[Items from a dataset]
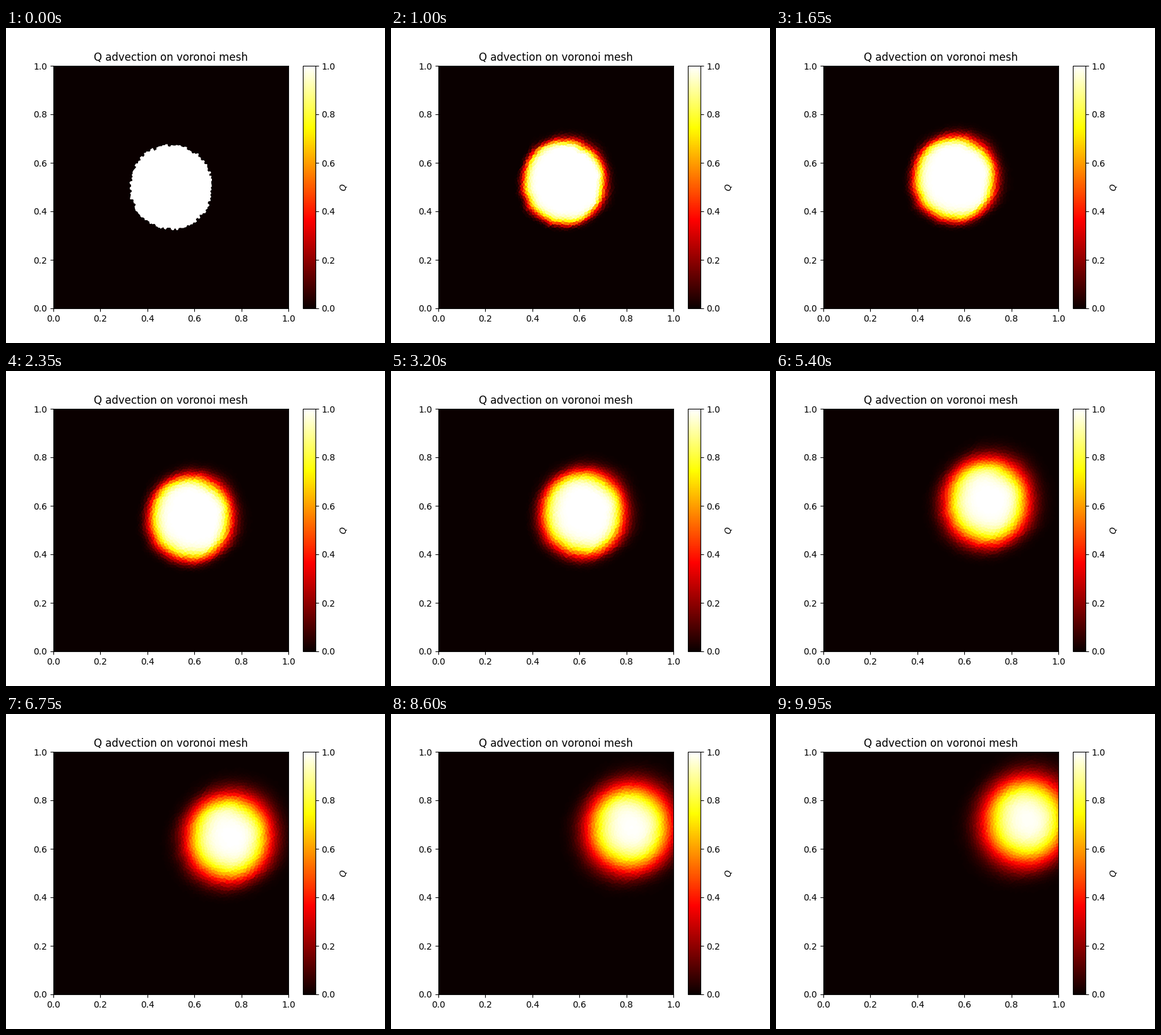
Recreate the animation shown at these times as a matplotlib script. Size 600 px wide and 500 px high, loop 10000 ms.

```python
import numpy as np
import matplotlib.pyplot as plt
from matplotlib.animation import FuncAnimation
from matplotlib.cm import ScalarMappable
from matplotlib.colors import Normalize
from matplotlib.tri import Triangulation

CELLS = 7000
FRAMES = 200
INTERVAL = 50
STEP = np.array([0.00182, 0.00109])   # displacement per frame
RADIUS2 = 0.03
WIDTH, HEIGHT = 372, 385              # plot area in pixels
MARGIN = 0.06


def cross(a, b):
    return a[:, 0] * b[:, 1] - a[:, 1] * b[:, 0]


def with_mirrors(pts):
    """Reflect points near the walls so that border cells are closed."""
    for axis in (0, 1):
        low = pts[pts[:, axis] < MARGIN].copy()
        high = pts[pts[:, axis] > 1 - MARGIN].copy()
        low[:, axis] *= -1
        high[:, axis] = 2 - high[:, axis]
        pts = np.vstack([pts, low, high])
    return pts


def circumcenters(a, b, c):
    u, v = b - a, c - a
    d = 2 * cross(u, v)
    d = np.where(np.abs(d) < 1e-14, 1e-14, d)
    uu, vv = (u ** 2).sum(1), (v ** 2).sum(1)
    x = (v[:, 1] * uu - u[:, 1] * vv) / d
    y = (u[:, 0] * vv - v[:, 0] * uu) / d
    return a + np.column_stack([x, y])


def voronoi_faces(seeds):
    """Cell pairs and the two end points of the face between them."""
    pts = with_mirrors(seeds)
    tri = Triangulation(pts[:, 0], pts[:, 1])
    t = tri.triangles
    centers = circumcenters(*(pts[t[:, k]] for k in range(3)))
    pairs, starts, ends = [], [], []
    for k in range(3):
        other = tri.neighbors[:, k]
        once = np.flatnonzero(other > np.arange(len(t)))
        pairs.append(np.column_stack([t[once, k], t[once, (k + 1) % 3]]))
        starts.append(centers[once])
        ends.append(centers[other[once]])
    pairs, starts, ends = map(np.vstack, (pairs, starts, ends))
    keep = pairs.min(axis=1) < len(seeds)
    return pts, pairs[keep], starts[keep], ends[keep]


def cell_geometry(pts, pairs, starts, ends):
    area = np.zeros(len(pts))
    moment = np.zeros_like(pts)
    for side in (0, 1):
        cell = pairs[:, side]
        p = pts[cell]
        part = 0.5 * np.abs(cross(starts - p, ends - p))
        np.add.at(area, cell, part)
        np.add.at(moment, cell, part[:, None] * (p + starts + ends) / 3)
    return area[:CELLS], moment[:CELLS] / area[:CELLS, None]


def make_seeds(relaxations=8):
    seeds = np.random.default_rng(4).random((CELLS, 2))
    for _ in range(relaxations):
        seeds = cell_geometry(*voronoi_faces(seeds))[1]
    return seeds


def advect(seeds):
    """First-order upwind transport of a disc; one state per frame."""
    pts, pairs, starts, ends = voronoi_faces(seeds)
    area = cell_geometry(pts, pairs, starts, ends)[0]
    i, j = pairs.T
    normal = pts[j] - pts[i]
    normal /= np.hypot(*normal.T)[:, None]
    flow = normal @ STEP * np.hypot(*(ends - starts).T)
    upwind = np.where(flow > 0, i, j)

    q = np.zeros(len(pts))
    q[:CELLS] = ((seeds - 0.5) ** 2).sum(1) < RADIUS2
    states = []
    for _ in range(FRAMES):
        states.append(q[:CELLS].copy())
        flux = flow * q[upwind]
        gain = (np.bincount(j, flux, len(pts))
                - np.bincount(i, flux, len(pts)))
        q[:CELLS] += gain[:CELLS] / area
    return states


def label_pixels(seeds, nx, ny, reach=0.03):
    """Index of the nearest seed for every sample of an nx by ny grid."""
    xs = (np.arange(nx) + 0.5) / nx
    ys = (np.arange(ny) + 0.5) / ny
    best = np.full((ny, nx), np.inf)
    label = np.zeros((ny, nx), int)
    for k, (x, y) in enumerate(seeds):
        c0, c1 = np.searchsorted(xs, (x - reach, x + reach))
        r0, r1 = np.searchsorted(ys, (y - reach, y + reach))
        dist = (ys[r0:r1, None] - y) ** 2 + (xs[c0:c1] - x) ** 2
        window = best[r0:r1, c0:c1]
        closer = dist < window
        window[closer] = dist[closer]
        label[r0:r1, c0:c1][closer] = k
    return label


seeds = make_seeds()
states = advect(seeds)
labels = label_pixels(seeds, 2 * WIDTH, 2 * HEIGHT)
samples = [labels[a::2, b::2].copy() for a in (0, 1) for b in (0, 1)]
cmap = plt.get_cmap("hot")


def picture(n):
    colors = cmap(np.clip(states[n], 0, 1), bytes=True)[:, :3]
    colors = colors.astype(np.uint16)
    return (sum(colors[s] for s in samples) // 4).astype(np.uint8)


fig, ax = plt.subplots(figsize=(6, 5), dpi=100)
image = ax.imshow(picture(0), extent=(0, 1, 0, 1), origin="lower",
                  aspect="auto", interpolation="nearest")
fig.colorbar(ScalarMappable(Normalize(0, 1), cmap), ax=ax, label="$Q$")
ax.set_title("Q advection on voronoi mesh")


def update(n):
    image.set_data(picture(n))
    return image,


anim = FuncAnimation(fig, update, frames=FRAMES, interval=INTERVAL,
                     repeat=True, repeat_delay=0)
plt.show()
```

- [Brief]
The expected output is each line of the records above that includes the word "axis".

- [Output for this task]
    for axis in (0, 1):
        low = pts[pts[:, axis] < MARGIN].copy()
        high = pts[pts[:, axis] > 1 - MARGIN].copy()
        low[:, axis] *= -1
        high[:, axis] = 2 - high[:, axis]
    keep = pairs.min(axis=1) < len(seeds)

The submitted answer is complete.